Prostate cancer is the most common cancer occurring in men. Approximately 230,000 men a year are diagnosed with the disease, while 29,000 of them will die from it - a 90% survival rate. We don't know if the 29,000 who die have died from the actual treatment of the disease, versus the cancer itself. The risk of prostate cancer increases with age, and most cases are diagnosed after age 65. It is rare under age 40.
There is much controversy regarding prostate cancer treatment. Most cases are indolent, meaning they don't spread outside of the prostate itself and that the patient will die from something else before prostate cancer becomes a mortal threat. Men with low risk prostate cancer need no treatment and are good candidates for active surveillance.
If your PSA is between 1.5-4, you have a 15 times greater risk of prostate cancer than men with a PSA < 1.5. So if you're told that your PSA is high, or on exam you have a nodule that is suspicious, the only option that has been offered until now was a 3D color doppler or MRI, and prostate biopsy. However, there is concern that a biopsy may contribute to spread of the disease past the capsule of the prostate, and that if left alone it would have stayed encapsulated, causing no health issues. 80% of men who undergo biopsy, which is a painful and bloody procedure, have either no cancer or an indolent form of cancer.
This may explain why there have been studies showing that those who did nothing with a diagnosis of prostate cancer have the same survival as those who were treated.
What should you do if told you either have, or may have, prostate cancer?
Get a test called a 4K score (4Kscore.com). This is a specialized blood test that is sent to the 4K lab, and can help to differentiate if the tumor you have is one that is likely to be more indolent, or one that is more likely to be aggressive and requires treatment. If it comes back low risk, then you can talk to your doctor about active surveillance. Meaning, just watch it for now. And avoid the pain and possible risks of prostate biopsy.
The test is covered by insurances and Medicare, and is simple to do.
You can reduce your risk of ever developing prostate cancer, and also reduce the size of the prostate with a few simple measures:
1) Take vitamin D, and have your levels checked -- it should be between 70-90. A low vitamin D is strongly associated with prostate cancer.
2) Have your testosterone and estrogen levels checked. A low testosterone is associated with prostate cancer, as is a high estrogen level. If your testosterone is low, get your levels up using bio-identical testosterone, and if the estrogens are high, you'll need to lower your levels. I often use a drug called anastrazole to lower estrogen in men.
3) Use a supplement to reduce the size of the prostate and to reduce PSA. I like one by Xymogen, called Prostate Flo.
It's an excellent product for the prostate, a combination of zinc, saw palmetto, pygeum, cranberry fruit, B6, and beta-sitosterol.
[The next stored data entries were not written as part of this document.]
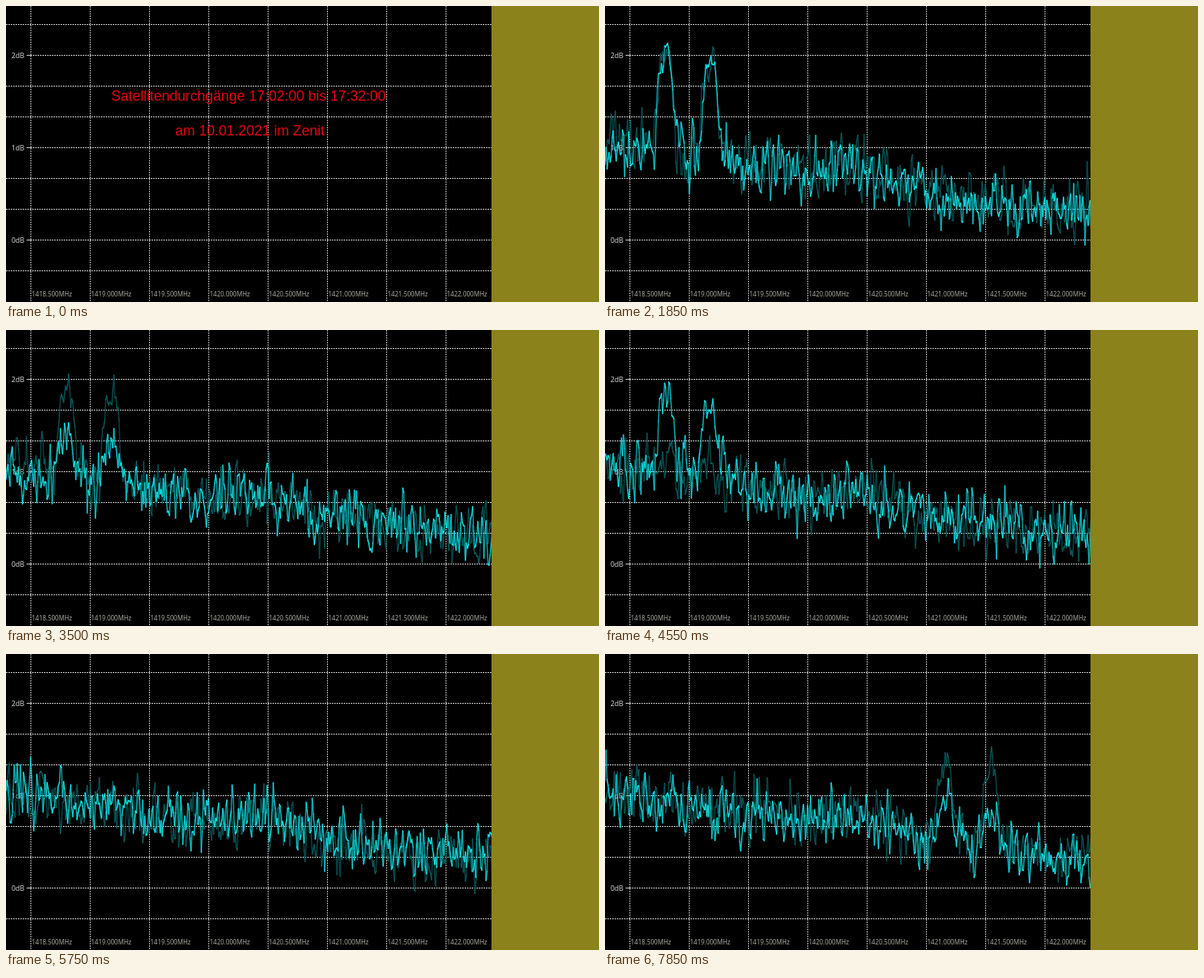
An HTML page with a canvas for the animation above (8000 ms loop, 750 px wide and 375 px high).

```html
<!DOCTYPE html>
<html lang="de">
<head>
<meta charset="utf-8">
<title>Spektrum</title>
<style>
  html, body { margin: 0; width: 100%; height: 100%; overflow: hidden; background: #000; }
  canvas { display: block; }
</style>
</head>
<body>
<canvas id="stage" width="750" height="375"></canvas>
<script>
const ctx = document.getElementById('stage').getContext('2d');
const LOOP = 8000, INTRO = 500, FIRST = 950, STEP = 150;
const W = 750, H = 375, PLOT = 614, DX = 1.3;
const LABEL_FONT = '"Noto Sans", "Open Sans", sans-serif';

// Satellite passes: two lobes that swell from `rise` on and fade between `fall` and `end`
const PASSES = [
  { left: 76, gap: 57, rise: 1100, fall: 3200, end: 3750, peak: 118 },
  { left: 77, gap: 55, rise: 4350, fall: 5200, end: 5620, peak: 155 },
  { left: 430, gap: 57, rise: 6480, fall: 7250, end: 8100, peak: 190 }
];

function smooth(a, b, v) {
  const k = Math.min(1, Math.max(0, (v - a) / (b - a)));
  return k * k * (3 - 2 * k);
}

const bell = (d, width) => Math.exp(-((d / width) ** 2));
const noiseFloor = x => 176 + 0.145 * x - 18 * bell(x - 318, 40);

function level(pass, t) {
  if (t <= pass.rise) return 0;
  return pass.peak * (1 - Math.exp((pass.rise - t) / 230)) * (1 - smooth(pass.fall, pass.end, t));
}

function lobe(d) {
  const body = 0.78 * (1 - smooth(6, 15, d)) + 0.22 * (1 - smooth(12, 27, d));
  return smooth(-15, -6, d) * body + 0.2 * bell(d - 3, 2.5);
}

function random(seed) {
  let s = seed >>> 0;
  return () => {
    s = (s + 0x6D2B79F5) >>> 0;
    let r = Math.imul(s ^ (s >>> 15), s | 1);
    r ^= r + Math.imul(r ^ (r >>> 7), r | 61);
    return ((r ^ (r >>> 14)) >>> 0) / 4294967296;
  };
}

const stepTime = n => n < 1 ? INTRO : FIRST + (n - 1) * STEP;
const traces = new Map();

function trace(n) {
  if (traces.has(n)) return traces.get(n);
  const rnd = random(7919 * (n + 11));
  const gauss = () => (rnd() + rnd() + rnd() - 1.5) * 2;
  const t = stepTime(n), offset = gauss() * 3;
  const points = [];
  let last = gauss();
  for (let x = 0; x <= PLOT + DX; x += DX) {
    const next = gauss();
    let noise = (next + 0.55 * last) * 15.5;
    last = next;
    if (rnd() < 0.018) noise -= 24;
    let signal = 0;
    for (const p of PASSES) {
      signal += level(p, t) * (lobe(x - p.left) + lobe(x - p.left - p.gap));
    }
    points.push([x, noiseFloor(x) + offset - signal + noise / (1 + signal * 0.008)]);
  }
  traces.set(n, points);
  return points;
}

// Steep strokes look dimmer, as on a scope
function drawTrace(points, color) {
  ctx.strokeStyle = color;
  ctx.lineWidth = 1.6;
  ctx.lineCap = 'round';
  for (let i = 1; i < points.length; i++) {
    const [x0, y0] = points[i - 1], [x1, y1] = points[i];
    ctx.globalAlpha = Math.max(0.65, 1 - Math.abs(y1 - y0) / 80);
    ctx.beginPath();
    ctx.moveTo(x0, y0);
    ctx.lineTo(x1, y1);
    ctx.stroke();
  }
  ctx.globalAlpha = 1;
}

function line(x0, y0, x1, y1, color, dash) {
  ctx.strokeStyle = color;
  ctx.lineWidth = 1;
  ctx.lineCap = 'butt';
  ctx.setLineDash(dash);
  ctx.beginPath();
  ctx.moveTo(x0, y0);
  ctx.lineTo(x1, y1);
  ctx.stroke();
  ctx.setLineDash([]);
}

function text(str, x, y, font, color) {
  ctx.font = font;
  ctx.fillStyle = color;
  ctx.fillText(str, x, y);
}

function drawGrid() {
  for (let i = 0; i < 8; i++) {
    const x = 31 + Math.floor(i * 75.1);
    line(x + 0.5, 0, x + 0.5, H, '#bcbcbc', [2, 1]);
    const mhz = (1418.5 + i * 0.5).toFixed(3) + 'MHz';
    text(mhz, x + 1.5, 367.5, '8px ' + LABEL_FONT, '#a8a8a0');
  }
  for (let i = 0; i < 9; i++) {
    const y = 23 + Math.floor(i * 39.1) + 0.5;
    const labelled = i % 3 === 1;
    line(labelled ? 31 : 0, y, PLOT, y, '#d0d0d0', [2, 1]);
    if (labelled) {
      line(26, y, 31, y, '#c8c8c8', []);
      text((7 - i) / 3 + 'dB', 7, y + 3.5, '8.8px ' + LABEL_FONT, '#d4d4d4');
    }
  }
}

function draw(t) {
  ctx.fillStyle = '#000';
  ctx.fillRect(0, 0, W, H);
  drawGrid();
  if (t < INTRO) {
    const font = '18px "Liberation Sans", Arial, sans-serif';
    text('Satellitendurchgänge 17:02:00 bis 17:32:00', 133, 120, font, '#e8000c');
    text('am 10.01.2021 im Zenit', 214, 163.5, font, '#e8000c');
  } else {
    const n = t < FIRST ? 0 : 1 + Math.floor((t - FIRST) / STEP);
    drawTrace(trace(n - 1), '#0a5c5e');
    drawTrace(trace(n), '#12e2e6');
  }
  ctx.fillStyle = '#8b821b';
  ctx.fillRect(PLOT, 0, W - PLOT, H);
}

const start = performance.now();
function tick() {
  draw((performance.now() - start) % LOOP);
  requestAnimationFrame(tick);
}
tick();
</script>
</body>
</html>
```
Zinc is highly concentrated in the prostate and a lack of zinc has been associated with a reduction in the repair of DNA damage in prostate tissue. Zinc is also necessary for the production of testosterone.
For a much more comprehensive review of alternative views in the treatment of prostate cancer, go to SurvivingProstateCancer.org.
By Dr. Susan Ashley, M.D.